▶ [EXERCISE AIM]
Which of the lines below include "start"? Each one should be copied out.

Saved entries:
• • • • • • •
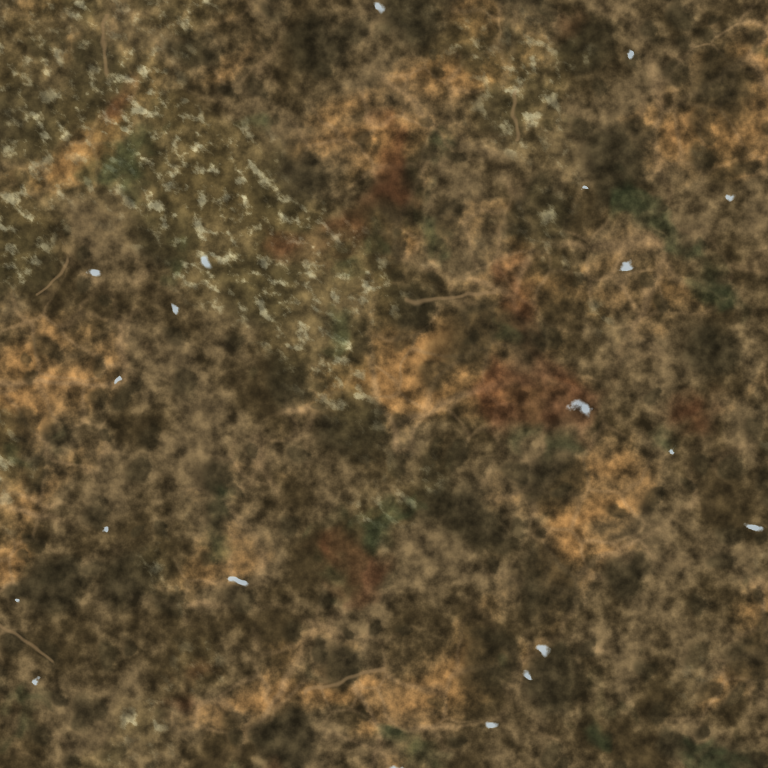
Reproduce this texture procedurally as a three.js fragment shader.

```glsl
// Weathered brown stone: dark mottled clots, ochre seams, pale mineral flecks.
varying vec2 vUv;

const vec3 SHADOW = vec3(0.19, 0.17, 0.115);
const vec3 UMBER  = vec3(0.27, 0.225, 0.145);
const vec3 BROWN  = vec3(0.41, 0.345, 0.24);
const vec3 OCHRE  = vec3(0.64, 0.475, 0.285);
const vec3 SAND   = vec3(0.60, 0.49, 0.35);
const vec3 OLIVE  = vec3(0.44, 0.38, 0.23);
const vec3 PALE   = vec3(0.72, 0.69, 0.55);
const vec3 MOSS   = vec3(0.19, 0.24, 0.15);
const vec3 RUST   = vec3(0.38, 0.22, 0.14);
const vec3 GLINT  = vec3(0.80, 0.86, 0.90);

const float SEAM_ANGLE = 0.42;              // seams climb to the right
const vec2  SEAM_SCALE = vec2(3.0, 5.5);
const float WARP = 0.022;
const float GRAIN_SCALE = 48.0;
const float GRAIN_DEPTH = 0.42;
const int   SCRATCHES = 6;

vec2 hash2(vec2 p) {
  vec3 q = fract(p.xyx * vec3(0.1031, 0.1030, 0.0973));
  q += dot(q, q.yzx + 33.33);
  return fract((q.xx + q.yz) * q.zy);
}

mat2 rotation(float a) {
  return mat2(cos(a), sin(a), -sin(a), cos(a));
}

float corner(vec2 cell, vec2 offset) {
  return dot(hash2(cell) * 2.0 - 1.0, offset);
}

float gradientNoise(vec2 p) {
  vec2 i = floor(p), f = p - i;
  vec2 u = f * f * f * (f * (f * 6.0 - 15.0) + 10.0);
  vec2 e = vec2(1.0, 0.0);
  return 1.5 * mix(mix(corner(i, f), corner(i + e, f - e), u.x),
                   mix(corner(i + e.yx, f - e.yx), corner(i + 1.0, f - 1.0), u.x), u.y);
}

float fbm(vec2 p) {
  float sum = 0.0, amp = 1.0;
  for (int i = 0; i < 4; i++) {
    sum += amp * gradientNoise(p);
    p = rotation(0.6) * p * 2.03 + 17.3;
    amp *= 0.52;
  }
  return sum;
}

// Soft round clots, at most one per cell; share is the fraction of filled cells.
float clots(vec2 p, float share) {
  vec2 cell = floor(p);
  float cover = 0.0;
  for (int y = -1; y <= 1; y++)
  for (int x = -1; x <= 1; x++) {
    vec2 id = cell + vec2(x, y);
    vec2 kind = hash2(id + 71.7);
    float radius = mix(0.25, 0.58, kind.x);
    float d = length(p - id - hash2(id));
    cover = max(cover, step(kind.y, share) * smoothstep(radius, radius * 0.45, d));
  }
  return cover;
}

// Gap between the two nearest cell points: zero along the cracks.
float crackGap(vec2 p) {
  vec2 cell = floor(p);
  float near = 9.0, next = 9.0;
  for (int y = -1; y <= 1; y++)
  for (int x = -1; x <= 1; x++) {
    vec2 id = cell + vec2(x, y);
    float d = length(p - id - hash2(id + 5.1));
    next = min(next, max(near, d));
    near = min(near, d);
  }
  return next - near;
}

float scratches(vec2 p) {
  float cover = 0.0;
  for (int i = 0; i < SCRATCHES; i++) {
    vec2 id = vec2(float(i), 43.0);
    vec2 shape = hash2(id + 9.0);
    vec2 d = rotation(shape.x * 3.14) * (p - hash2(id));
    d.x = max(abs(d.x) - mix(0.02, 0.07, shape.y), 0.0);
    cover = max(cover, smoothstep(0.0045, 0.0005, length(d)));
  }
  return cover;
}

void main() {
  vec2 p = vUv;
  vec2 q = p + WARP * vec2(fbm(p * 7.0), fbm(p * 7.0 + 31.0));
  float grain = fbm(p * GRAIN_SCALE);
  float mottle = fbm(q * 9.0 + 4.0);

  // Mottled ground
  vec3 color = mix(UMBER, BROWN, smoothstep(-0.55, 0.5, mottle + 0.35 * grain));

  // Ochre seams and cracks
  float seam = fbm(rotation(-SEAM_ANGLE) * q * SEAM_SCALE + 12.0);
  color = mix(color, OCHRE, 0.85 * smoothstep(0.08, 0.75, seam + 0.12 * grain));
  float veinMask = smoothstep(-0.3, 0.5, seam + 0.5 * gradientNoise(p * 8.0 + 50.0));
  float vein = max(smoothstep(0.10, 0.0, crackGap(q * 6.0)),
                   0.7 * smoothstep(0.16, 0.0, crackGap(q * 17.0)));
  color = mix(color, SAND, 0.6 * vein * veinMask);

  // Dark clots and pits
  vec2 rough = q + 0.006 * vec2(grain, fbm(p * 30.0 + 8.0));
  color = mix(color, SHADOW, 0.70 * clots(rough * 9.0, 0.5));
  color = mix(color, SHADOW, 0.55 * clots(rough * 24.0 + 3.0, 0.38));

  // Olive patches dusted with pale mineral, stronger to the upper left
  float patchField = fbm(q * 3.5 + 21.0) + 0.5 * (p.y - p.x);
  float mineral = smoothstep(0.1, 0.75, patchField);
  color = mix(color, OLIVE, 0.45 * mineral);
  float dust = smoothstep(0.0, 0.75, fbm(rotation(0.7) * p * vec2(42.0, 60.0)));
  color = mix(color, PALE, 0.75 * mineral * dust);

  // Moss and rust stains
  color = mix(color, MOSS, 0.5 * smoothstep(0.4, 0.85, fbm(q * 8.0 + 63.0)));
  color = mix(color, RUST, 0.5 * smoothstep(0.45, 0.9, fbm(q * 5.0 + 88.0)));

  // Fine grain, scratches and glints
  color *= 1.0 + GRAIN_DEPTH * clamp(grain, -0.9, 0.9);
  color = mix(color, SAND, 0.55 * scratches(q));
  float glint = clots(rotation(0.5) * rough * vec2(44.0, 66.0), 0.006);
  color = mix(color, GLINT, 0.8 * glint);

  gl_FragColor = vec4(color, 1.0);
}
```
• • • • • • •
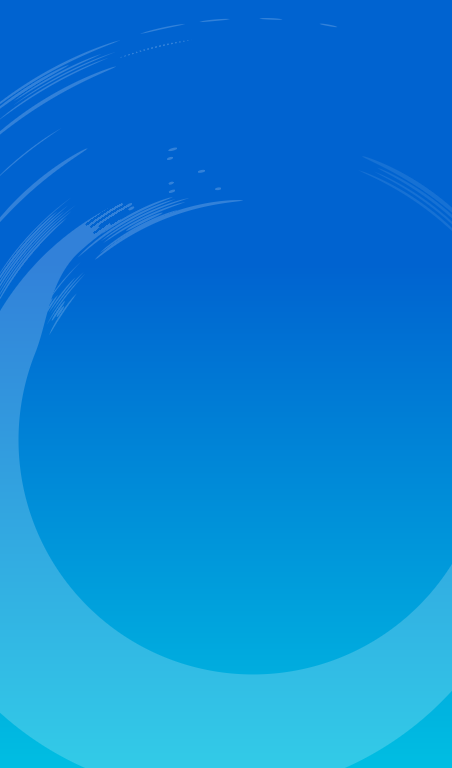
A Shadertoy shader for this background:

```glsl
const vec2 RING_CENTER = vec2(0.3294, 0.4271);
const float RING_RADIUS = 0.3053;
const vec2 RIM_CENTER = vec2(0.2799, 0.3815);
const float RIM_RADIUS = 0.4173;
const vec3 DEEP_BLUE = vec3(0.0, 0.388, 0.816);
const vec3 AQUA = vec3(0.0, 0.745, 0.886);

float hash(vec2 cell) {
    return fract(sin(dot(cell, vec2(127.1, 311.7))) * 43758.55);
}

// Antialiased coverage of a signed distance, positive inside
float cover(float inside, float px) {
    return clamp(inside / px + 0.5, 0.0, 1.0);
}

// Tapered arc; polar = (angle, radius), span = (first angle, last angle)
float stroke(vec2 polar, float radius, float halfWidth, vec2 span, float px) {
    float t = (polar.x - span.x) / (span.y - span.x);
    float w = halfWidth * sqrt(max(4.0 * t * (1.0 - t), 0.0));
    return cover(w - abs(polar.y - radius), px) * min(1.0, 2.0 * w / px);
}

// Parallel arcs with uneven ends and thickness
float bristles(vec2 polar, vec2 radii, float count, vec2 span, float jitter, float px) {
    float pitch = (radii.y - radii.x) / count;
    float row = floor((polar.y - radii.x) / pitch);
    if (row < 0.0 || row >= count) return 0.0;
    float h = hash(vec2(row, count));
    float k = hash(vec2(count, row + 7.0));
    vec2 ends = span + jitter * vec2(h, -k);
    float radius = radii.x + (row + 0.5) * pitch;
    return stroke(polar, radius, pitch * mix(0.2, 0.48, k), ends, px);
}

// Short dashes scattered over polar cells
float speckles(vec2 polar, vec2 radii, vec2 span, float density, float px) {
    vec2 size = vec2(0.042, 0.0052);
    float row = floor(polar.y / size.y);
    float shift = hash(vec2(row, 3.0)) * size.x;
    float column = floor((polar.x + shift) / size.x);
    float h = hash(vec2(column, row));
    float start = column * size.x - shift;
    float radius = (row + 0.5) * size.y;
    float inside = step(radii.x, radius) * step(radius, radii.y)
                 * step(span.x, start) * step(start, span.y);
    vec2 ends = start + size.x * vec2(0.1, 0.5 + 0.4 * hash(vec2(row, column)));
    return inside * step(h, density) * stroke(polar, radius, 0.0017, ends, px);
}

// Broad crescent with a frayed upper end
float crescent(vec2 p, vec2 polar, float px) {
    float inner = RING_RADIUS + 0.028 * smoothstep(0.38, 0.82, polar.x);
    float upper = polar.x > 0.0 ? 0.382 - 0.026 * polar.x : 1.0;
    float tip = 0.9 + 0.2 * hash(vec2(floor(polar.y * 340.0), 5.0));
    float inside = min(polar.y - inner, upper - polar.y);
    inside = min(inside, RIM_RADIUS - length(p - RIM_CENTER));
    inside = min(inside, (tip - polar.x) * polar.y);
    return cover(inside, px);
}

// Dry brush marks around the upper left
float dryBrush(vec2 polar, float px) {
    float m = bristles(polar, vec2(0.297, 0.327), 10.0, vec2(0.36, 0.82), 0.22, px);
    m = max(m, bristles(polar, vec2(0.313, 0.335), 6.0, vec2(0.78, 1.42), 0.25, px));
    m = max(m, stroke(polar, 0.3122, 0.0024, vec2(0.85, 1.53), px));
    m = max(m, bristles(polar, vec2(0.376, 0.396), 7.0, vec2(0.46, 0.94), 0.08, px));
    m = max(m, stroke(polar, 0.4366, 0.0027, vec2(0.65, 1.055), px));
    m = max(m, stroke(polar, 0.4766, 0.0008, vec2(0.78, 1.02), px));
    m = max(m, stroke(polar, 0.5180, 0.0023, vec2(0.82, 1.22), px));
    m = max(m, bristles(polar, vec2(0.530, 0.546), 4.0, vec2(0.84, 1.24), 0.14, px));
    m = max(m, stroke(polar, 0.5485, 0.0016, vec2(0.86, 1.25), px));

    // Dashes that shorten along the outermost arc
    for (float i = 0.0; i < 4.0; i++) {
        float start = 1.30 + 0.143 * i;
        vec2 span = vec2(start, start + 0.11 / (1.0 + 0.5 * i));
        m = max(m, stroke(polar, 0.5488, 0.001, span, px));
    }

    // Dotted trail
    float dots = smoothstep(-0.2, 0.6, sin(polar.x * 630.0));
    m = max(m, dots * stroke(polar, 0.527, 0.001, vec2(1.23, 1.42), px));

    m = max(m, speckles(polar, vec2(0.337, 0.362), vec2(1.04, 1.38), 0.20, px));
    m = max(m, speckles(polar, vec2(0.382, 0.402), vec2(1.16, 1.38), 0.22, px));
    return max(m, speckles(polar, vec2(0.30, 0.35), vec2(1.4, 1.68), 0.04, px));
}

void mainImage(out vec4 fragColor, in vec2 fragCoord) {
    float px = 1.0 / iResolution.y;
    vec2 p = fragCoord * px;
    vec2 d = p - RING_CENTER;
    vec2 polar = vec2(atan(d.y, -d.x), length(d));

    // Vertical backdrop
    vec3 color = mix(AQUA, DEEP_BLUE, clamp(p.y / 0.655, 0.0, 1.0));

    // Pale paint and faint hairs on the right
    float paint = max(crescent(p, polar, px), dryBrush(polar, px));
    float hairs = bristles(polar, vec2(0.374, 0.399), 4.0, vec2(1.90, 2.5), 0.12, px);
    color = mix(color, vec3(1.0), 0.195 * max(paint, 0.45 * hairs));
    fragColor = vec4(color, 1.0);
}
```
• • • • • • •
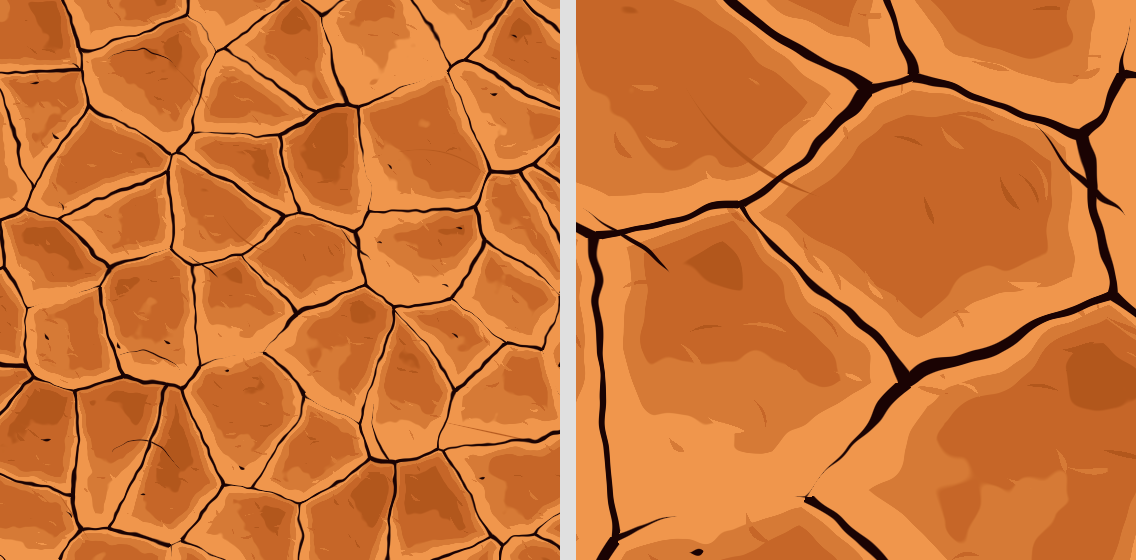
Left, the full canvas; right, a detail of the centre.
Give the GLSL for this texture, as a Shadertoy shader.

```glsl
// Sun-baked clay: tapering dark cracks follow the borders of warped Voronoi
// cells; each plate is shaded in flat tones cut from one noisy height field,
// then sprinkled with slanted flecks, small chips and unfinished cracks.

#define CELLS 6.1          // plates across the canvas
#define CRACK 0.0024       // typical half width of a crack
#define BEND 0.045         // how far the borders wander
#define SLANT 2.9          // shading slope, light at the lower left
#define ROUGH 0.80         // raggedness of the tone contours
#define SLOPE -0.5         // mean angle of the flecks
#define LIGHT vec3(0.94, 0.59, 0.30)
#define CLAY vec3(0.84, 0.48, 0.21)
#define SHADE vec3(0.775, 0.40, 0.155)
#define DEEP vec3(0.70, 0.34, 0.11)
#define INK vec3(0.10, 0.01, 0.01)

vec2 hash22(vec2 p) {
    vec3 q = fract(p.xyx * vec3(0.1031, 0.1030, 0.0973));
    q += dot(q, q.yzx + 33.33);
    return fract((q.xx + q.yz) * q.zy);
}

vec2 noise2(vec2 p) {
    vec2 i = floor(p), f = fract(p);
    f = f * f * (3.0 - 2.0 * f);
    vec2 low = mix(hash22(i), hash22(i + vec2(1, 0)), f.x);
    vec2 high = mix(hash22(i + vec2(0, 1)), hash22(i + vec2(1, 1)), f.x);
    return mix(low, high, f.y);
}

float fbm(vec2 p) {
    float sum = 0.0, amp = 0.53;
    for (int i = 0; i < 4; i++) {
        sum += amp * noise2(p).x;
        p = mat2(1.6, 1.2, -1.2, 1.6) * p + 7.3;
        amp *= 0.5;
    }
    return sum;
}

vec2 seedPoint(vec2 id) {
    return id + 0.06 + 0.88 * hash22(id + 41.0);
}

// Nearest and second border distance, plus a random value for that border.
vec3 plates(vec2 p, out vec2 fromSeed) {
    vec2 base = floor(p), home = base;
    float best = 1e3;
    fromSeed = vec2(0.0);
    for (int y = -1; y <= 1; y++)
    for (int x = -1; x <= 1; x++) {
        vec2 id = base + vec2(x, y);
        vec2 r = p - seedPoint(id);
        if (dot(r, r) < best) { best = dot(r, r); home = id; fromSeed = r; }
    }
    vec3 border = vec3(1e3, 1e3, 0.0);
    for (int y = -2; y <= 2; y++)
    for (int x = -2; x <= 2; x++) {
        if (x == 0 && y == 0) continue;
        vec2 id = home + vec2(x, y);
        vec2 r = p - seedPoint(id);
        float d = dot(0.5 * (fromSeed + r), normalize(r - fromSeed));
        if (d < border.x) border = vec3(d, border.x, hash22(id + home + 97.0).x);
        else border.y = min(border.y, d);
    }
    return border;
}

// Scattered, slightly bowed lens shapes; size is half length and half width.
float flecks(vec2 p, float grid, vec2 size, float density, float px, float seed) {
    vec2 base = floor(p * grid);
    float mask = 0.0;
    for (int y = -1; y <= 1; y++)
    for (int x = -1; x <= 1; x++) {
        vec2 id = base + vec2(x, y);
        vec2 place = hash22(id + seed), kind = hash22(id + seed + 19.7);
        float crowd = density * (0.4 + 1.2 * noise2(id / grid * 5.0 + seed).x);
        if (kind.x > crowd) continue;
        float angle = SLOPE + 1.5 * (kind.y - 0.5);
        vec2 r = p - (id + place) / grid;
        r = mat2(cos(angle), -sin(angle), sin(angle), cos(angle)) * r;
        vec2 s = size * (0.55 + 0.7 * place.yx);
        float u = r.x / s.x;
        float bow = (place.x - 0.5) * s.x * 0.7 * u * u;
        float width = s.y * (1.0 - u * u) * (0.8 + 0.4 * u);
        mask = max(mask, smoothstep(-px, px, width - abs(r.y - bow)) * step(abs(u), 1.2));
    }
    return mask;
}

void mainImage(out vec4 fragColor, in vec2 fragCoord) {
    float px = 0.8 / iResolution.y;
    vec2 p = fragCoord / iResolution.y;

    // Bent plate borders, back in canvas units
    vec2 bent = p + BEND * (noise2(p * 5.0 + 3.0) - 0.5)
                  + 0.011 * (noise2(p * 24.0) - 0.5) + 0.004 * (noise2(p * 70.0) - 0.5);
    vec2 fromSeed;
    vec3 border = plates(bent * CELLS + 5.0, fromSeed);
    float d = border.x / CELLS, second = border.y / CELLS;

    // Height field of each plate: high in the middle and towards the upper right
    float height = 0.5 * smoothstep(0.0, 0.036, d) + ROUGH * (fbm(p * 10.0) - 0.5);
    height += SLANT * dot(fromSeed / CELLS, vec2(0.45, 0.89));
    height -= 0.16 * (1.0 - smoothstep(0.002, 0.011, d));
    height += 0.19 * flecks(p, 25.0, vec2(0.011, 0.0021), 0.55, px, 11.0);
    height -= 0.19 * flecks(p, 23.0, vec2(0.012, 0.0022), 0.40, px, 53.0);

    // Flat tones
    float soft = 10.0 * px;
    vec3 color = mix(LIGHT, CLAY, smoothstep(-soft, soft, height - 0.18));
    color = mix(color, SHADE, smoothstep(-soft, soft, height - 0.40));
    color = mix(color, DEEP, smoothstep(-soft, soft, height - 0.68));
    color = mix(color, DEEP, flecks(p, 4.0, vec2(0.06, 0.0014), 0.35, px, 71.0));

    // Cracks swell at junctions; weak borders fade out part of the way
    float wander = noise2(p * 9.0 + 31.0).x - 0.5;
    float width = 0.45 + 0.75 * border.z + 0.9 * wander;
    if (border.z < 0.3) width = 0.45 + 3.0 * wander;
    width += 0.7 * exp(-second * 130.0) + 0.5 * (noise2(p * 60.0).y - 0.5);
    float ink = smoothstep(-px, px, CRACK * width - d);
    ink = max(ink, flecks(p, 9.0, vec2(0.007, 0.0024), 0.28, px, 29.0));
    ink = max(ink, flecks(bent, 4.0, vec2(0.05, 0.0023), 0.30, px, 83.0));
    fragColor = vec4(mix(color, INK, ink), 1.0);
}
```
• • • • • • •
▶ [WRITTEN REPLY]
    float start = column * size.x - shift;
                 * step(span.x, start) * step(start, span.y);
    vec2 ends = start + size.x * vec2(0.1, 0.5 + 0.4 * hash(vec2(row, column)));
        float start = 1.30 + 0.143 * i;
        vec2 span = vec2(start, start + 0.11 / (1.0 + 0.5 * i));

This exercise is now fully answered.